An incredible fall in just one day for the man who seemed all-powerful. Also, an incredible collapse of the entire ruling structure that fed on its power. The big question is whether the Supreme Court would have made such a decision if citizens hadn’t turn their backs on the government and him personally in the European elections and the referendum. It was the grand final of the one-year citizens’ protests against corruption. Dragnea’s transgression, according to Macedonian standards, would seem insignificant. Just like a lot of people wanted to weigh in on the prison sentence for Nikola Gruevski for the “Mercedes”. Dragnea was sentenced to jail because he abused his post as a mayor in his hometown of Telerorman (in one of the poorest regions of Romania) in the early 2000s, ensuring that two secretaries in the local branch of the party receive salaries from social services. A striking example of abuse of office.

Laura Kovesi, the renowned anti-corruption prosecutor, brought him to court and sentenced him to three years in prison. Then in another case, in an attempt to rig the vote in the referendum in 2012 for the impeachment of the president, he was sentenced to probation and therefore could not become prime minister after his party’s election victory. In addition, the European anti-corruption office is investigating that it has embezzled 21 million euros from European funds for personal purposes.

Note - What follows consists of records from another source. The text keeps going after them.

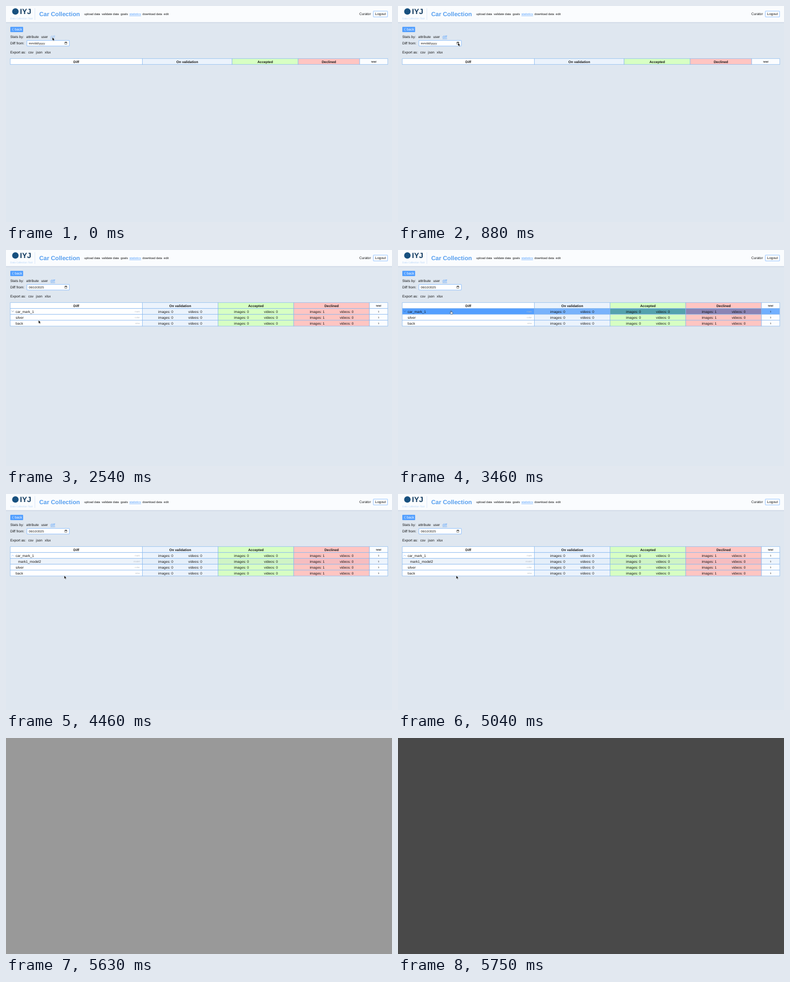
An HTML page for the animation above (5790 ms loop, 720x405 px).

```html
<!DOCTYPE html>
<html lang="en">
<head>
<meta charset="utf-8">
<title>Car Collection</title>
<style>
  html, body { margin: 0; width: 100%; height: 100%; overflow: hidden; background: #dfe7f0; }
  svg { display: block; width: 100vw; height: 100vh; }
  text { font-family: "Liberation Sans", Arial, sans-serif; text-rendering: geometricPrecision; white-space: pre; }
</style>
</head>
<body>
<svg id="stage" viewBox="0 0 720 405"></svg>
<script>
const LOOP = 5790, STEP = 1000 / 24;
const OPEN_AT = 1250, PICK_AT = 2500, EXPAND_AT = 3620, FADE_AT = 5460;
const BLUE = '#54a0ff', LINE = '#86b7ef', INK = '#141414';
const CELL = ['#ffffff', '#ebf3fc', '#d7ffc3', '#ffc5c2', '#fbfdff'];
const HOVER = ['#549fff', '#78b2fb', '#55a2ad', '#8b84b4', '#70afff'];
const CHILD = ['#edf3fa', '#e4eef9', '#cff4c5', '#f6bdc0', '#edf4fc'];
const stage = document.getElementById('stage');

function add(parent, tag, attrs = {}, content) {
  const node = document.createElementNS('http://www.w3.org/2000/svg', tag);
  for (const key in attrs) node.setAttribute(key, attrs[key]);
  if (content !== undefined) node.textContent = content;
  parent.appendChild(node);
  return node;
}
const group = (parent = stage) => add(parent, 'g');
const box = (parent, x, y, width, height, fill, more) =>
  add(parent, 'rect', { x, y, width, height, fill, ...more });
const path = (parent, d, stroke, width = 0.6, fill = 'none') =>
  add(parent, 'path', { d, stroke, 'stroke-width': width, fill });
const label = (parent, x, y, text, size = 6.48, more) =>
  add(parent, 'text', { x, y, 'font-size': size, fill: INK, ...more }, text);
const centered = (parent, x, y, text, size, more) =>
  label(parent, x, y, text, size, { 'text-anchor': 'middle', ...more });
const show = (node, on) => node.setAttribute('display', on ? 'inline' : 'none');
const BOLD = { 'font-weight': 700 };

function drawHeader() {
  const g = group();
  for (let i = 0; i < 3; i++) box(g, 0, 30 + i * 0.7, 720, 0.8, '#8fa3ba', { opacity: 0.28 - i * 0.09 });
  box(g, 0, 0, 720, 30.3, '#fafcfe');
  add(g, 'circle', { cx: 17.5, cy: 10.3, r: 6, fill: '#17507f' });
  label(g, 26, 15.3, 'IYJ', 14, { ...BOLD, fill: '#123b60' });
  label(g, 8, 24.8, 'Data Collection Tool', 4.7, { fill: '#b4d3f7' });
  box(g, 53.6, 4, 0.6, 22, '#c9ddf4');
  label(g, 62, 18.8, 'Car Collection', 11.2, { ...BOLD, fill: '#579fef' });
  [[146, 'upload data'], [178.5, 'validate data'], [213.8, 'goals'], [230.2, 'statistics'],
   [254.5, 'download data'], [294.3, 'edit']].forEach(([x, text]) =>
    label(g, x, 17.4, text, 5.65, text === 'statistics' ? { fill: BLUE, 'text-decoration': 'underline' } : {}));
  label(g, 659, 17.4, 'Curator');
  box(g, 685.2, 9.6, 26.5, 10.9, '#fff', { stroke: BLUE, 'stroke-width': 0.6, rx: 0.6 });
  centered(g, 698.5, 17.4, 'Logout');
}

function drawControls() {
  const g = group();
  box(g, 8, 39, 24, 9.9, BLUE, { rx: 1.2 });
  path(g, 'M13.6 41.3L11.8 44L13.6 46.7', '#fff', 0.6);
  label(g, 16.3, 46.3, 'back', 6.48, { fill: '#fff' });
  [[8, 60, 'Stats by:'], [37.8, 60, 'attribute'], [65.7, 60, 'user'], [8, 71.9, 'Diff from:'],
   [8, 89.4, 'Export as:'], [41.5, 89.4, 'csv'], [56, 89.4, 'json'], [72.3, 89.4, 'xlsx']]
    .forEach(([x, y, text]) => label(g, x, y, text));
  const link = label(g, 83, 60, 'diff', 6.48, { fill: BLUE, 'text-decoration': 'underline' });
  box(g, 39, 64.6, 79.2, 10.4, '#fff', { stroke: BLUE, 'stroke-width': 0.6, rx: 0.6 });
  const date = label(g, 42.6, 71.9, '', 5.6);
  box(g, 109.9, 68, 3.7, 3.8, 'none', { stroke: INK, 'stroke-width': 0.5 });
  box(g, 109.8, 67.6, 3.9, 1.2, INK);
  return { link, date };
}

function drawCell(g, left, right, top, height, fill) {
  box(g, left, top, right - left, height, fill, { stroke: LINE, 'stroke-width': 0.7 });
}

function drawTableHead(edges) {
  const g = group();
  ['Diff', 'On validation', 'Accepted', 'Declined', 'total'].forEach((title, i) => {
    drawCell(g, edges[i], edges[i + 1], 98.7, 11, CELL[i]);
    centered(g, (edges[i] + edges[i + 1]) / 2, i < 4 ? 106.5 : 105.7, title, i < 4 ? 6.45 : 4.5, BOLD);
  });
  return g;
}

function drawRow(parent, edges, index, name, tag, fills, indent = 18) {
  const g = group(parent), top = 109.8 + index * 11, base = top + 7.8;
  fills.forEach((fill, i) => {
    drawCell(g, edges[i], edges[i + 1], top, 11, fill);
    if (i < 1 || i > 3) return;
    const middle = (edges[i] + edges[i + 1]) / 2;
    centered(g, middle - 27, base, `images: ${i === 3 ? 1 : 0}`);
    centered(g, middle + 28, base, 'videos: 0');
  });
  label(g, indent, base, name);
  label(g, 249.7, base - 1.1, tag, 4.3, { fill: '#b3bbc5', 'text-anchor': 'end' });
  centered(g, 695, base - 0.6, '1', 4.5);
  return g;
}

function drawMarkRow(edges, fills, expanded) {
  const g = drawRow(stage, edges, 0, 'car_mark_1', 'mark', fills);
  path(g, expanded ? 'M10.3 116.7L12.5 114.7L14.7 116.7' : 'M10.3 113.8L12.5 115.8L14.7 113.8',
    expanded ? BLUE : '#234a7a', 0.5);
  return g;
}

function drawCalendar() {
  const g = group();
  for (let i = 5; i > 0; i--)
    box(g, 39 - i * 0.7, 76.5 - i * 0.4, 87 + i * 1.4, 110.5 + i * 1.2, '#304050', { opacity: 0.055, rx: 2 + i * 0.5 });
  box(g, 39, 75.7, 87, 111.3, '#fff', { rx: 1.2, stroke: '#a9b2bc', 'stroke-width': 0.4 });
  label(g, 43, 86.4, 'June 2025', 4.95, BOLD);
  path(g, 'M68 83.6h3l-1.5 1.8z', 'none', 0, INK);
  path(g, 'M103 88V81.4M100.2 84.2L103 81.4L105.8 84.2M116 81.4V88M113.2 85.2L116 88L118.8 85.2', '#333', 0.65);
  const columnX = i => 48.7 + 11.2 * i;
  [...'MTWTFSS'].forEach((day, i) => centered(g, columnX(i), 100.9, day, 5.2));
  box(g, 54.3, 127.6, 11.2, 10.8, '#0b5fd8', { rx: 0.6 });
  for (let i = 0; i < 42; i++) {
    const date = new Date(2025, 4, 26 + i), day = date.getDate(), current = date.getMonth() === 5;
    const chosen = current && day === 10;
    centered(g, columnX(i % 7), 112.5 + 11.18 * Math.floor(i / 7), day, 5.2,
      { fill: chosen ? '#fff' : current ? INK : '#757575', 'font-weight': chosen ? 700 : 400 });
  }
  label(g, 47.4, 181.1, 'Clear', 5.2, { fill: '#1a6fdf' });
  label(g, 104.2, 181.1, 'Today', 5.2, { fill: '#1a6fdf' });
  return g;
}

box(stage, 0, 0, 720, 405, '#dfe7f0');
drawHeader();
const { link, date } = drawControls();
const filledEdges = [8, 254.3, 395.6, 536.8, 678, 712];
const emptyHead = drawTableHead([8, 254.3, 421.8, 545, 659.8, 712]);
const filledHead = drawTableHead(filledEdges);
const markRow = drawMarkRow(filledEdges, CELL, false);
const markHover = drawMarkRow(filledEdges, HOVER, false);
const markOpen = drawMarkRow(filledEdges, CELL, true);
const markOpenHover = drawMarkRow(filledEdges, HOVER, true);
const modelRow = drawRow(stage, filledEdges, 1, 'mark1_model2', 'model', CHILD, 22.6);
const lowerRows = group();
drawRow(lowerRows, filledEdges, 1, 'silver', 'color', CELL);
drawRow(lowerRows, filledEdges, 2, 'back', 'view', CELL);
const calendar = drawCalendar();

const cursor = group();
const arrow = path(cursor, 'M0 0V6L1.4 4.8L2.4 7L3.4 6.5L2.4 4.4H4.2Z', '#fff', 0.4, '#000');
const hand = path(cursor, 'M-.6 .5Q0 -.5 .6 .5V2.6L2.9 3.3Q3.4 3.6 3.2 4.4L2.6 6.5H-.6L-2.3 4Q-2 3 -.6 4Z', '#111', 0.5, '#fff');
const fade = box(stage, 0, 0, 720, 405, '#e4e4e4');

// time, x, y of the pointer tip
const route = [[0, 86.5, 58.8], [120, 86.5, 58.8], [560, 112, 69], [1270, 112, 69], [1660, 136.8, 152.3],
  [1850, 136.8, 152.3], [2260, 60, 132], [2510, 60, 132], [2900, 99, 113.6], [3720, 99, 113.6], [4300, 108.7, 153]];

function pointerAt(t) {
  const next = route.findIndex(stop => stop[0] > t);
  if (next < 0) return route[route.length - 1].slice(1);
  const [t0, x0, y0] = route[next - 1], [t1, x1, y1] = route[next];
  const u = (t - t0) / (t1 - t0), eased = u * u * (3 - 2 * u);
  return [x0 + (x1 - x0) * eased, y0 + (y1 - y0) * eased];
}

function fadeLevel(t) {
  const held = t < 5540 ? 0 : t < 5625 ? 80 : t - FADE_AT;
  return Math.round(228 - 0.352 * held - 0.00063 * held * held);
}

function render(time) {
  const t = Math.floor((time % LOOP + 5) / STEP) * STEP;
  const picked = t >= PICK_AT, expanded = t >= EXPAND_AT;
  const [x, y] = pointerAt(t);
  const overMark = picked && y > 109.8 && y < 120.8;

  link.setAttribute('opacity', x > 82 && x < 92 && y < 61 ? 0.6 : 1);
  date.textContent = picked ? '06/10/2025' : 'mm/dd/yyyy';
  show(calendar, t >= OPEN_AT && !picked);
  show(emptyHead, !picked);
  show(filledHead, picked);
  show(markRow, picked && !expanded && !overMark);
  show(markHover, overMark && !expanded);
  show(markOpen, expanded && !overMark);
  show(markOpenHover, expanded && overMark);
  show(modelRow, expanded);
  show(lowerRows, picked);
  lowerRows.setAttribute('transform', `translate(0 ${expanded ? 11 : 0})`);

  cursor.setAttribute('transform', `translate(${x} ${y})`);
  show(arrow, !overMark);
  show(hand, overMark);

  const fading = t >= FADE_AT - 5;
  show(fade, fading);
  if (fading) {
    const level = fadeLevel(t);
    fade.setAttribute('fill', `rgb(${level},${level},${level})`);
  }
}

const start = performance.now();
function tick() {
  render(performance.now() - start);
  requestAnimationFrame(tick);
}
tick();
</script>
</body>
</html>
```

Dragnea has repeatedly complained that this is a “political persecution”, a “witch hunt” of the “deep state”.

During that time, his party made changes to the criminal legislation with the sole purpose that he avoids , and with that drew criticism from the European Union for undermining the rule of law. Last summer he received support from Donald Trump’s personal lawyer, Rudolf Giuliani, who wrote to President Klaus Iohannis, criticizing the anti-corruption moves in the country. And yet, last month, 12 embassies in Bucharest issued a joint statement criticizing the changes in the judiciary and demanding that the government give up on them. The United States were one of the signatories of the statement.

Earlier in Romania, the biggest demonstrations after 1989 took place, in which citizens demanded no forgiveness for corruption. But Liviu Dragnea, safe with the coalition majority in parliament, ignored this. He forced a recent justice minister to prepare an investigation against Laura Kovesi that she allegedly abused her office and the government decided to remove her from her post. Then, when Kovesi became the most serious candidate for the head of the new European Prosecutor’s Office, the Minister lobbied his European counterparts to undermine her candidacy. When this failed, the prosecution launched an investigation against Kovesi for illegal operation. When her interviews in Brussels reached the final stage of the election (along with her there is another candidate), the authorities have decided that because of the investigation she must not leave the country so she can not leave for the last hearings. The Supreme Court abolished this ban some time ago.

The policeman’s kid from Teleorman policeman, who transformed himself from obscurity into Romania’s master, ended his political circle in prison. For now. The party is in chaos, the foreign minister apologizes for the blockade during the vote in diplomatic posts, the PSD is looking for a successor for Dragnea as Speaker of the House of Commons. The question is whether the government will survive despite the majority. This is how one of the well-known fighters against corruption in Romania explained the situation: “Dragnea is a result of petty corruption, his imprisonment is a small victory, but this is not the end of the fight against corruption.” Indeed, this is not the end of the fight against corruption in Romania that has eaten all of its social fabric. But, although it is small, it is a significant victory. It is proof that one should believe that even the most powerful man can overnight end up in prison. Naturally, when the conditions are met.

Ljupco Popovski